Task brief: The expected output is exactly the lines below, starting at the line with "91C340 98 340" and ending at the line with "296C337 290 351", both included; no other line belongs in it.

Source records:
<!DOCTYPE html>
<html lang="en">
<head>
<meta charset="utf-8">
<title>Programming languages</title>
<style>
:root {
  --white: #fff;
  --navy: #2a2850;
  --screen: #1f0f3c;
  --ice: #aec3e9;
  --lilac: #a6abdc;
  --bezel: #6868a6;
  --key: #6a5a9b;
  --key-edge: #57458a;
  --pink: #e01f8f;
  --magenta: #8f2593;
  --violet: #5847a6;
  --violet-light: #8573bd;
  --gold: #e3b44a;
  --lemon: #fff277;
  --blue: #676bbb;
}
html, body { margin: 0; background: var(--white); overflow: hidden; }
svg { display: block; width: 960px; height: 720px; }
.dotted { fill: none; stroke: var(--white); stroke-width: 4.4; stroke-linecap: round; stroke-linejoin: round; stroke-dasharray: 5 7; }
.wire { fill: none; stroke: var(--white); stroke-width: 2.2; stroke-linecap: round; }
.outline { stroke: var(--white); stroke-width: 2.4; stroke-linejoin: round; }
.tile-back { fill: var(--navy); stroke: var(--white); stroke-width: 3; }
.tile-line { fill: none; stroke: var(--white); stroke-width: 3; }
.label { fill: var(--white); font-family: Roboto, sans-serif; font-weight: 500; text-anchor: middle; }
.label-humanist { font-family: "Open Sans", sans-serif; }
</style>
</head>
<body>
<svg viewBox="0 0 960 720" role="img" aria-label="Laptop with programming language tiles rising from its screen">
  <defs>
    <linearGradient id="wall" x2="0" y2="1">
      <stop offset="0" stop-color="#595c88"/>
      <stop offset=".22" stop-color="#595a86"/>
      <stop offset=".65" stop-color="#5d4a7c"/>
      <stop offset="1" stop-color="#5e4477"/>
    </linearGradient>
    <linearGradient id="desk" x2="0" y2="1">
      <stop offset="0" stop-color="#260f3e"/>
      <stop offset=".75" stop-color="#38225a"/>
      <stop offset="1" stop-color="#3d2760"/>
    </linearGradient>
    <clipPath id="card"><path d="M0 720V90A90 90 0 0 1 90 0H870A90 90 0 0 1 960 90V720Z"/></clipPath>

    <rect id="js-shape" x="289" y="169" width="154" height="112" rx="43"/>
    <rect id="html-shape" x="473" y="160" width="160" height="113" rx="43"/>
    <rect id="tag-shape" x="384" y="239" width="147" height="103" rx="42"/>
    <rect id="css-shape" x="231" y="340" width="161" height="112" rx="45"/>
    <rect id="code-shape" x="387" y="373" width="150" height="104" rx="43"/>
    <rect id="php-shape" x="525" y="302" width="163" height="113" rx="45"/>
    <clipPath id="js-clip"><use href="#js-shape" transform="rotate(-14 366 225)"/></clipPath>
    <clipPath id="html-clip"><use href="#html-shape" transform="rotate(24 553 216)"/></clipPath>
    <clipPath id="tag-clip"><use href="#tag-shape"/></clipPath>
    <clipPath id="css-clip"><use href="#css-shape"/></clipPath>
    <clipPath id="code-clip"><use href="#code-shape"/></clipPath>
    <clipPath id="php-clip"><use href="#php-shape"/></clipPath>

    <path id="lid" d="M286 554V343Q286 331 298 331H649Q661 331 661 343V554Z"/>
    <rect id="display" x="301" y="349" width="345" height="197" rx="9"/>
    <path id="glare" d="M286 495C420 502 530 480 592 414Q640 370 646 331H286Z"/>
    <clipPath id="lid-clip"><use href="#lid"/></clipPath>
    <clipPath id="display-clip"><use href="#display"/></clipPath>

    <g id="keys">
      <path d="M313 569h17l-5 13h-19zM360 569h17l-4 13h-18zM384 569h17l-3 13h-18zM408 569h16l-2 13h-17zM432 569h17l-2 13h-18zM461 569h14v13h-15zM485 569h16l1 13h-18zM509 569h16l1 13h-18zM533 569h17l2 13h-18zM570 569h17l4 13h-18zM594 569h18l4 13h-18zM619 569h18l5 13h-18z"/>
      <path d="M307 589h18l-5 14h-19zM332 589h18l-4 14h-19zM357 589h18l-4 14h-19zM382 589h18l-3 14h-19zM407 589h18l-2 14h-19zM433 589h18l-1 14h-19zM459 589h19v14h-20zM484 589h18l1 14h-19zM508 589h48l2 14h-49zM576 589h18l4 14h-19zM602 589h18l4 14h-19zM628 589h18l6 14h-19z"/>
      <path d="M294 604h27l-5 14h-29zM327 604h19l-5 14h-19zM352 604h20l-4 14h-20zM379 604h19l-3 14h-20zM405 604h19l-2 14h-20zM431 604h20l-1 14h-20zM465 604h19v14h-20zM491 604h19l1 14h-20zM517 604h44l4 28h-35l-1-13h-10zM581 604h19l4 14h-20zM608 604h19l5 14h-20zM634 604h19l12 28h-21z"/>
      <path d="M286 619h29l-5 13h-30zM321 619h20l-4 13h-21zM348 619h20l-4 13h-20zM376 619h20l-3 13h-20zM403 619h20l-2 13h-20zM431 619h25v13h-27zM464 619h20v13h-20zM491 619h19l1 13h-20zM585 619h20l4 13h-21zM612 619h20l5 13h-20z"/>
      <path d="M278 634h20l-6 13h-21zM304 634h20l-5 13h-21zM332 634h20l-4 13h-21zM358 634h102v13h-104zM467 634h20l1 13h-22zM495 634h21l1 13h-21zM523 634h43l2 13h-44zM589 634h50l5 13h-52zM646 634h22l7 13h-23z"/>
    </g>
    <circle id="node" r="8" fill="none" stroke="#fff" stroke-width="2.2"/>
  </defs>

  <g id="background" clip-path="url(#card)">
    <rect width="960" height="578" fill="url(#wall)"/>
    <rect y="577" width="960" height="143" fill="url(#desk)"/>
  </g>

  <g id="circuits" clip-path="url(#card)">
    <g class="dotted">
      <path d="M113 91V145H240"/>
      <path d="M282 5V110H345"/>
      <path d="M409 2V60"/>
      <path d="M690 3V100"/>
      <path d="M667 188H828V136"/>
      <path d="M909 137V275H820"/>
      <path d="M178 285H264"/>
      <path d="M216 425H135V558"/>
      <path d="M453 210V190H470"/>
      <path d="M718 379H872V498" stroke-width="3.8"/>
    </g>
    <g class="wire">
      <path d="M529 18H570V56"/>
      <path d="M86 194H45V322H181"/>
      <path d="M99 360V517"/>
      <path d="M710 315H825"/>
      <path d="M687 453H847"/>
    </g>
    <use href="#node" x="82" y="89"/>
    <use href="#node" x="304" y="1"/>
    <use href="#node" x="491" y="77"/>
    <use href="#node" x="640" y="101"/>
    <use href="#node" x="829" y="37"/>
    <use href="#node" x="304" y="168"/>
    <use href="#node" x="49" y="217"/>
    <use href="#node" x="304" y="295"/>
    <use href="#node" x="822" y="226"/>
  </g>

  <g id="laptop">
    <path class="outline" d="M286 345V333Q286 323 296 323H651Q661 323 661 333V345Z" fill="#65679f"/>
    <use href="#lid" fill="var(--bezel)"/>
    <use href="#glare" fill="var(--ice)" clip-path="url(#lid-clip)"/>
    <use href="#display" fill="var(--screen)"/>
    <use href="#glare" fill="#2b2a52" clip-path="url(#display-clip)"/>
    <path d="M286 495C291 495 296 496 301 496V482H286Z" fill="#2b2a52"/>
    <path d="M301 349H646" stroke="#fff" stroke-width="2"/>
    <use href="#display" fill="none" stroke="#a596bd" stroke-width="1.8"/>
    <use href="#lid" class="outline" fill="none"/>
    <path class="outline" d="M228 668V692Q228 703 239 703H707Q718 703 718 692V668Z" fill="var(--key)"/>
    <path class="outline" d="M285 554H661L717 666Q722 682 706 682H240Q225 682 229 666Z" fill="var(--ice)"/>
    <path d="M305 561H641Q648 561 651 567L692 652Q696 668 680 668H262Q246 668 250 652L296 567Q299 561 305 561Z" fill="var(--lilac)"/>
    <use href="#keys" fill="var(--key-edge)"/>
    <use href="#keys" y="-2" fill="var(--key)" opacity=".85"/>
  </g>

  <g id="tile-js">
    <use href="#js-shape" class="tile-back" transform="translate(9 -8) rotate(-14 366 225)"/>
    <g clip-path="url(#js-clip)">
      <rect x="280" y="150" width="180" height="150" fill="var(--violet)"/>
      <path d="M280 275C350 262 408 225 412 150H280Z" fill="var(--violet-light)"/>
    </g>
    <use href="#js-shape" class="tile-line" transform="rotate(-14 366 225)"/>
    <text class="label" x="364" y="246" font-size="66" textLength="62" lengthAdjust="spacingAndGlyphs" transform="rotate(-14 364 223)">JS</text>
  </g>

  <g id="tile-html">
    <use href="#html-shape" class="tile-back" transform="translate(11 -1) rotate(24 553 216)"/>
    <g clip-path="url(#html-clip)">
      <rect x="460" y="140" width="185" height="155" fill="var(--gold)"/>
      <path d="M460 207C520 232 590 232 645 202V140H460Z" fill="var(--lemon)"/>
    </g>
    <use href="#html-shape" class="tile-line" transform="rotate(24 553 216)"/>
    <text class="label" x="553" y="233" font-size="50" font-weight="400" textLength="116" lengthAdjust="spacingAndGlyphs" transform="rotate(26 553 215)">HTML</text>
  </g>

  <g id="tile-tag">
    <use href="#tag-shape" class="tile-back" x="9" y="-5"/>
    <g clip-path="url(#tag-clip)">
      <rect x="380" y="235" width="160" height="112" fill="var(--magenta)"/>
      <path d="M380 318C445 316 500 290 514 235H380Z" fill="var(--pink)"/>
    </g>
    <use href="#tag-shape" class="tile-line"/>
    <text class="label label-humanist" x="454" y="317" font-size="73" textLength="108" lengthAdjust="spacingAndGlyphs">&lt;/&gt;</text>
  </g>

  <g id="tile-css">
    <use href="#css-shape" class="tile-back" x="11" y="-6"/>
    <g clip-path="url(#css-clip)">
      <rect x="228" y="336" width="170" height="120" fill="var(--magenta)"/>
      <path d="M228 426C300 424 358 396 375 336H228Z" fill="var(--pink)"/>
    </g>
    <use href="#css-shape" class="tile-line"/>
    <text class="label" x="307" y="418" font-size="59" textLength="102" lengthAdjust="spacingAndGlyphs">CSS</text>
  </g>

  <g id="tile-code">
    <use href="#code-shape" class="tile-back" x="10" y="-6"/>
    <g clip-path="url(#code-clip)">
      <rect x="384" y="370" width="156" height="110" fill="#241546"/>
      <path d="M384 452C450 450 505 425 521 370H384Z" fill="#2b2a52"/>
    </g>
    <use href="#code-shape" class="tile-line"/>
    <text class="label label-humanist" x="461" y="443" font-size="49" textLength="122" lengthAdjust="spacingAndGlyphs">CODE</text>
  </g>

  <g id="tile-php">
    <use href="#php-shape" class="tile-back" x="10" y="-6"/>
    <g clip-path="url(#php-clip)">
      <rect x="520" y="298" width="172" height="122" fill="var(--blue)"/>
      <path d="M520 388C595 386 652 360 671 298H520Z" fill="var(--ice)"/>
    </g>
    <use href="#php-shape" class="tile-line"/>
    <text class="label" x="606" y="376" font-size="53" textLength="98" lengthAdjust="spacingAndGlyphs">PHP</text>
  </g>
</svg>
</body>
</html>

--

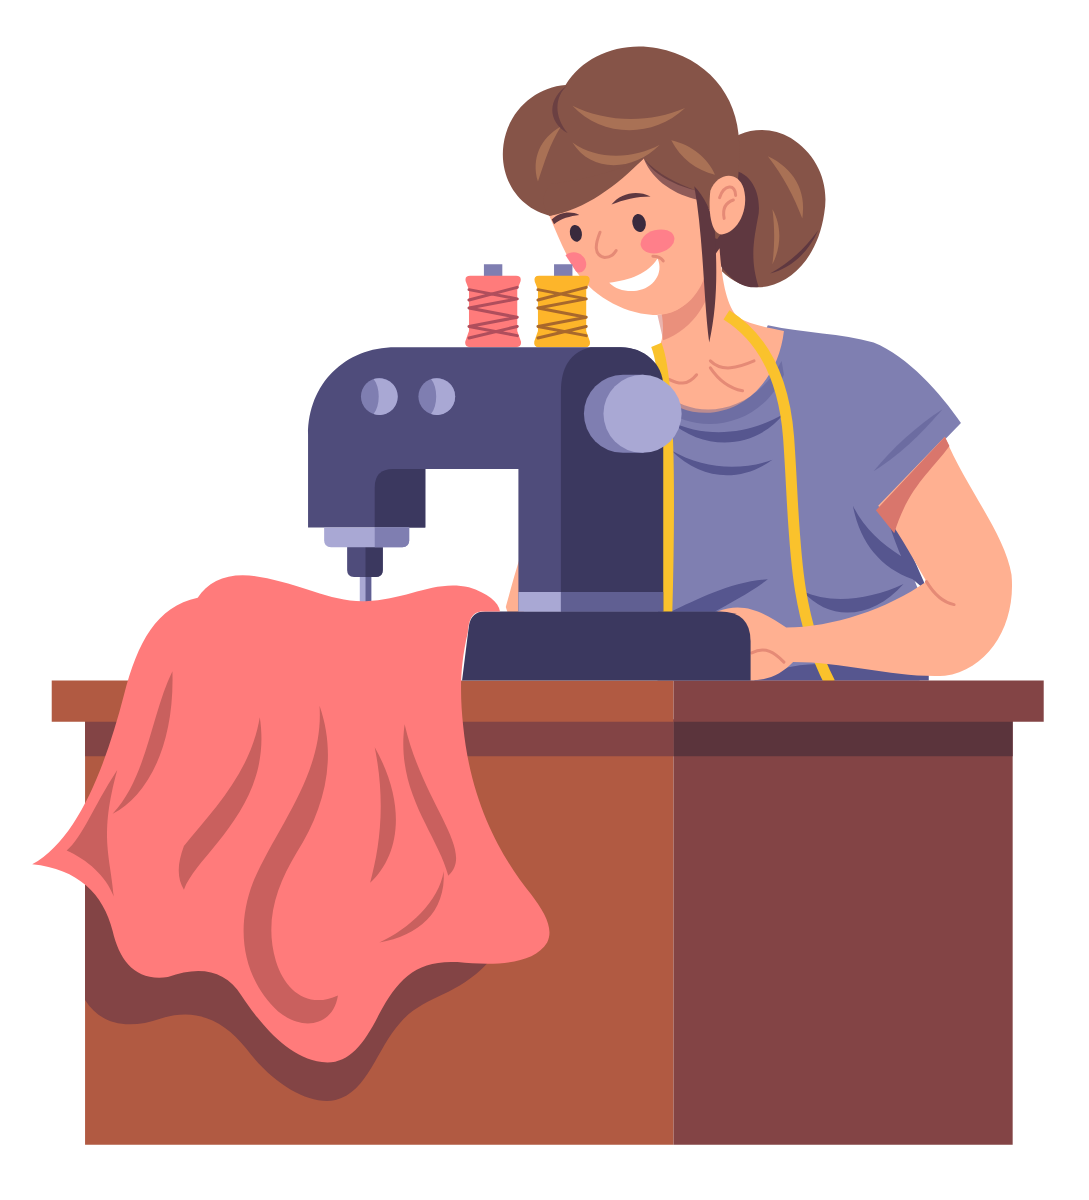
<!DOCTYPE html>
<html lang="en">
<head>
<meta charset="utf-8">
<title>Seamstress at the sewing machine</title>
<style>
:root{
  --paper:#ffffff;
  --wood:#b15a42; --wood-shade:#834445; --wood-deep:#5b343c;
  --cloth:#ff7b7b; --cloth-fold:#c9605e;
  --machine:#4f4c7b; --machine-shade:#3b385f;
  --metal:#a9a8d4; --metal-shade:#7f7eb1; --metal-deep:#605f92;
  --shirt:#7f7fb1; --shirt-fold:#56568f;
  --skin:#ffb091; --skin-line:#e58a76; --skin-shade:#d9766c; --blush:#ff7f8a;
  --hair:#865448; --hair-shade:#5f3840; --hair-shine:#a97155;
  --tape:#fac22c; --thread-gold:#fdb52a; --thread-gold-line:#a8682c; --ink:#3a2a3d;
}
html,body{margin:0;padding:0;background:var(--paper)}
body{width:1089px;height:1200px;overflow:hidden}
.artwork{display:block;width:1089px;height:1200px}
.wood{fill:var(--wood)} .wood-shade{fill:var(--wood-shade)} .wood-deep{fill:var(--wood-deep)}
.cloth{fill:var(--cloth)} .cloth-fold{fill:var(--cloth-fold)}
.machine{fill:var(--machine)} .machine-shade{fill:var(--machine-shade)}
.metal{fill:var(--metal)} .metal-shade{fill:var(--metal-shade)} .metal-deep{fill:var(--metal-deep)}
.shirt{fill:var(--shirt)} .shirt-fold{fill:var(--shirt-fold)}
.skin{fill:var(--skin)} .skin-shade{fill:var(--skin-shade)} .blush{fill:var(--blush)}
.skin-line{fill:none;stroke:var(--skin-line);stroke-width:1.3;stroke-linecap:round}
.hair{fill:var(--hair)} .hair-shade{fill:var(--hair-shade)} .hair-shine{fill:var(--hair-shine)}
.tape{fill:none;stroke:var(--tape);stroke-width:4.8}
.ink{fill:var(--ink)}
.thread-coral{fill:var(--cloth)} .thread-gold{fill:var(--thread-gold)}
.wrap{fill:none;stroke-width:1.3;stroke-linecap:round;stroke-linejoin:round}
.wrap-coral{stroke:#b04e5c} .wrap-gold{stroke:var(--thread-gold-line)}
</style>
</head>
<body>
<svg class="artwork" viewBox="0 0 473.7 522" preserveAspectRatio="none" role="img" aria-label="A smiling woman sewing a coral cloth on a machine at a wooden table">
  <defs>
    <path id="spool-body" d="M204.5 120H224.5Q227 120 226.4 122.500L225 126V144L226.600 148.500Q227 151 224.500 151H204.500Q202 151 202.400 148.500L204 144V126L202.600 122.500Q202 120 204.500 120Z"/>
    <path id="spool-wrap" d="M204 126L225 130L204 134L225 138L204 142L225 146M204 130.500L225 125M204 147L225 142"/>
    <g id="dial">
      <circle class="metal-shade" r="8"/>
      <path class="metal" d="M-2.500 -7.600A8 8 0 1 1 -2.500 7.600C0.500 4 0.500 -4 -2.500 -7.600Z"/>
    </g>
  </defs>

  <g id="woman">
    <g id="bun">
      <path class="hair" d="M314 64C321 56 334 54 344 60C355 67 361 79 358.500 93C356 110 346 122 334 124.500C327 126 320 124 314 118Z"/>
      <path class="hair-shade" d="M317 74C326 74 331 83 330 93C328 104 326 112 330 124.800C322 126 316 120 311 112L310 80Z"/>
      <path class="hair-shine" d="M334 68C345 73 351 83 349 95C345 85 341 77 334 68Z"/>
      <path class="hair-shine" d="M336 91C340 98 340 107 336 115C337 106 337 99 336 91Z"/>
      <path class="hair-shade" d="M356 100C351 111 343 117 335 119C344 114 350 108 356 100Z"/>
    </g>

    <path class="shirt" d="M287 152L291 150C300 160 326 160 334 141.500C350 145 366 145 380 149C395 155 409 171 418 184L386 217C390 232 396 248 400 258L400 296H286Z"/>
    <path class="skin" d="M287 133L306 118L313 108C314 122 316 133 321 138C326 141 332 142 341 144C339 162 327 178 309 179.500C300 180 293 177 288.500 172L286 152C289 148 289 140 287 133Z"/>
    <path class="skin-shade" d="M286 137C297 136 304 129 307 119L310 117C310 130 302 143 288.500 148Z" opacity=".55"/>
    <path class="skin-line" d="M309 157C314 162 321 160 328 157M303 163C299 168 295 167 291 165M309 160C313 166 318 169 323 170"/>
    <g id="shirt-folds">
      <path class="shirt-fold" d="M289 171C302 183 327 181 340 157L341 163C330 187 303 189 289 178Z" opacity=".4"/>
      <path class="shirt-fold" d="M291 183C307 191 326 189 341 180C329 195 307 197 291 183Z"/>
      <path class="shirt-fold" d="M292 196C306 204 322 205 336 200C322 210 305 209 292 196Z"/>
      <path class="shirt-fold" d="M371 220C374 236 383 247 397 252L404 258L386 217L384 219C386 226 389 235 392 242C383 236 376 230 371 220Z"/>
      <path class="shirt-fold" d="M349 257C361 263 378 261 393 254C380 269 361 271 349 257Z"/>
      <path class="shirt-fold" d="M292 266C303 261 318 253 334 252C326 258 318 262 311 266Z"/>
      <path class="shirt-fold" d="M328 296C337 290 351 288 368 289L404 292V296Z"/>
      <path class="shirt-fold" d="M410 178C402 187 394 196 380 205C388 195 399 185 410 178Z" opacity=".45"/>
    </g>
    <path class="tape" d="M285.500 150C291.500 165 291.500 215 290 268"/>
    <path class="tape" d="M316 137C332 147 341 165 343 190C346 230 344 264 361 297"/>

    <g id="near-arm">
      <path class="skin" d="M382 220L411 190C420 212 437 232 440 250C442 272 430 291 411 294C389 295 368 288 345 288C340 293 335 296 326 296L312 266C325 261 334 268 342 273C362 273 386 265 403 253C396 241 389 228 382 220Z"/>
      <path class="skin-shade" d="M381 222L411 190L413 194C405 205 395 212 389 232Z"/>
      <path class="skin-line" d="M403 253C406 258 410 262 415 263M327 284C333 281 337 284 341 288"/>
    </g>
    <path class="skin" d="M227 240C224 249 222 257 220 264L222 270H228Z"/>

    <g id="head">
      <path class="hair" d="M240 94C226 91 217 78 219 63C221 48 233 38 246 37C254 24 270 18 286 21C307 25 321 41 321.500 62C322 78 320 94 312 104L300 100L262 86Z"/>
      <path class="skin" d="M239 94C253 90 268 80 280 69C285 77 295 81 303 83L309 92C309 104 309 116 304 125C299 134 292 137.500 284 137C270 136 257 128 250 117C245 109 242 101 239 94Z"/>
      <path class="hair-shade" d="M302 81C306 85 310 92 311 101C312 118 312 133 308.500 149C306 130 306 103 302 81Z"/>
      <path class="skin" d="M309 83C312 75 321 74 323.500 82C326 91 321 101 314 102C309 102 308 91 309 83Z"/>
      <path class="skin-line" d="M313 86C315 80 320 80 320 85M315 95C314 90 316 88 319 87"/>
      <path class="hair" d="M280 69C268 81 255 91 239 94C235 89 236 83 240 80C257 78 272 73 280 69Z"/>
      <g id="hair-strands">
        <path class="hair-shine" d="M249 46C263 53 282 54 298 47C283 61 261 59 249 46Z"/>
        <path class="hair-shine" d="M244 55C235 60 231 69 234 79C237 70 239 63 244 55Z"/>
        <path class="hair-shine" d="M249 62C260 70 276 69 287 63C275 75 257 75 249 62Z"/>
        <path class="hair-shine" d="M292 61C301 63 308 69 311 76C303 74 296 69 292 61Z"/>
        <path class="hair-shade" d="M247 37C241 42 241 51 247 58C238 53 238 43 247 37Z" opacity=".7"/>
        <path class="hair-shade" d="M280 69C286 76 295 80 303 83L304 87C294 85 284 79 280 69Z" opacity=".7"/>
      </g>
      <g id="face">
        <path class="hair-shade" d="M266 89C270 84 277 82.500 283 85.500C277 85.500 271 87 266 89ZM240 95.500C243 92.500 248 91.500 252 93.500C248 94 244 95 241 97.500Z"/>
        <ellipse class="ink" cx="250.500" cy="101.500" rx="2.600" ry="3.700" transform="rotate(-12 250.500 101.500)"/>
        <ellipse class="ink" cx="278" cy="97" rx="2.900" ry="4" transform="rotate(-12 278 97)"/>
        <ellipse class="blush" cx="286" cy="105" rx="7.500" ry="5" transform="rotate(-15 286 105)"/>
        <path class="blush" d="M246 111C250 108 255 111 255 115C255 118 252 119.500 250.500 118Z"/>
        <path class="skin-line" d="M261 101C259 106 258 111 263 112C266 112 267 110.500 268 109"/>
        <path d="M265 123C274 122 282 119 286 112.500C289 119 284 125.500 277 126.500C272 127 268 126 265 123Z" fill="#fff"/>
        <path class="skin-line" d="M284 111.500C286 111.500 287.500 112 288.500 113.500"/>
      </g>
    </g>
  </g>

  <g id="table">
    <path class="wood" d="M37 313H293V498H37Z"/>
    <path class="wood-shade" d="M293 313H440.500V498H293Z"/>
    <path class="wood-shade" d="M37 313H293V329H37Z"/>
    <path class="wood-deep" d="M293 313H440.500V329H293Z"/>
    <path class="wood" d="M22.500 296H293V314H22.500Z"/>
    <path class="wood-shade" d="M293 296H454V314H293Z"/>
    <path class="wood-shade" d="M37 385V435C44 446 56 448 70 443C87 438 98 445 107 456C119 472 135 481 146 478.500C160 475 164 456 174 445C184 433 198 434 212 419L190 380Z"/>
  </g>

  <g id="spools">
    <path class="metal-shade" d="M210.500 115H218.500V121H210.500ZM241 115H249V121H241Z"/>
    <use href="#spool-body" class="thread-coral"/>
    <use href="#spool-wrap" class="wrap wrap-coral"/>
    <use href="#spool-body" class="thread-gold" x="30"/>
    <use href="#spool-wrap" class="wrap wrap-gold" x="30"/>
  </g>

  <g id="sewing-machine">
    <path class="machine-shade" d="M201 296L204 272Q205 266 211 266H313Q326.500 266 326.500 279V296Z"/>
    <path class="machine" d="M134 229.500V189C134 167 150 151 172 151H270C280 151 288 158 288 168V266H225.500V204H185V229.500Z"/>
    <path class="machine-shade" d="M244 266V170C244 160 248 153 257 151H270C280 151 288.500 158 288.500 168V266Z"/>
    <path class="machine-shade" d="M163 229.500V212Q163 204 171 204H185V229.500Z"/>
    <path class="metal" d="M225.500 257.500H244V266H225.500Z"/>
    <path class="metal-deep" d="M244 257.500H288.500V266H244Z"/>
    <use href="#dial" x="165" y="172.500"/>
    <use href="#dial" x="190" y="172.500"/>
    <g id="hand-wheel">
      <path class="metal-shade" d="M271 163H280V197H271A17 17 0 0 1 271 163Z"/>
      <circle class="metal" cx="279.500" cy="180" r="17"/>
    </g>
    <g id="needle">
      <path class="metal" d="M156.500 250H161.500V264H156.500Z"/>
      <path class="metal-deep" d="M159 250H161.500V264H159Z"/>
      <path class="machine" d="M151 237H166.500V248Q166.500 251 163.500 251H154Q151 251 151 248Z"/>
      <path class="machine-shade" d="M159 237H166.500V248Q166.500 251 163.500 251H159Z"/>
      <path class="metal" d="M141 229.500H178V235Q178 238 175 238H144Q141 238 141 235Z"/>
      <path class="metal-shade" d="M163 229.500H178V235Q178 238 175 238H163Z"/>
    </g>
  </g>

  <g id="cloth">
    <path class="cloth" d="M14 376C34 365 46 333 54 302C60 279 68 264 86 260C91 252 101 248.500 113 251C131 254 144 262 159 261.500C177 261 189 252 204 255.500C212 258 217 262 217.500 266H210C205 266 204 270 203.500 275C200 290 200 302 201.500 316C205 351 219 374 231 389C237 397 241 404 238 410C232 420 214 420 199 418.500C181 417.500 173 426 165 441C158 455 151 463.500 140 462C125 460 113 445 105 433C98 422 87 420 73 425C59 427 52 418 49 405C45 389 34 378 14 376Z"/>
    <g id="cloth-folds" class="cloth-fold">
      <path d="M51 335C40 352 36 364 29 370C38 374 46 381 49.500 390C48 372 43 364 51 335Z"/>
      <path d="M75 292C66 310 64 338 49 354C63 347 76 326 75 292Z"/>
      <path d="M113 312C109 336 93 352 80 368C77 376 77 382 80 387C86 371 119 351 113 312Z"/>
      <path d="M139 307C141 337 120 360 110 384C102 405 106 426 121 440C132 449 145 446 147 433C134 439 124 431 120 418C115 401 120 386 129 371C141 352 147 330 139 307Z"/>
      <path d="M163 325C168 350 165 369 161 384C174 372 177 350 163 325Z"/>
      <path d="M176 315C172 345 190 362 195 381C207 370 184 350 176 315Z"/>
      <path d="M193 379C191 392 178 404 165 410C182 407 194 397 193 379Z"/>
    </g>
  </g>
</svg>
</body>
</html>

Your solution:
      <path class="hair-shine" d="M336 91C340 98 340 107 336 115C337 106 337 99 336 91Z"/>
      <path class="hair-shade" d="M356 100C351 111 343 117 335 119C344 114 350 108 356 100Z"/>
    </g>

    <path class="shirt" d="M287 152L291 150C300 160 326 160 334 141.500C350 145 366 145 380 149C395 155 409 171 418 184L386 217C390 232 396 248 400 258L400 296H286Z"/>
    <path class="skin" d="M287 133L306 118L313 108C314 122 316 133 321 138C326 141 332 142 341 144C339 162 327 178 309 179.500C300 180 293 177 288.500 172L286 152C289 148 289 140 287 133Z"/>
    <path class="skin-shade" d="M286 137C297 136 304 129 307 119L310 117C310 130 302 143 288.500 148Z" opacity=".55"/>
    <path class="skin-line" d="M309 157C314 162 321 160 328 157M303 163C299 168 295 167 291 165M309 160C313 166 318 169 323 170"/>
    <g id="shirt-folds">
      <path class="shirt-fold" d="M289 171C302 183 327 181 340 157L341 163C330 187 303 189 289 178Z" opacity=".4"/>
      <path class="shirt-fold" d="M291 183C307 191 326 189 341 180C329 195 307 197 291 183Z"/>
      <path class="shirt-fold" d="M292 196C306 204 322 205 336 200C322 210 305 209 292 196Z"/>
      <path class="shirt-fold" d="M371 220C374 236 383 247 397 252L404 258L386 217L384 219C386 226 389 235 392 242C383 236 376 230 371 220Z"/>
      <path class="shirt-fold" d="M349 257C361 263 378 261 393 254C380 269 361 271 349 257Z"/>
      <path class="shirt-fold" d="M292 266C303 261 318 253 334 252C326 258 318 262 311 266Z"/>
      <path class="shirt-fold" d="M328 296C337 290 351 288 368 289L404 292V296Z"/>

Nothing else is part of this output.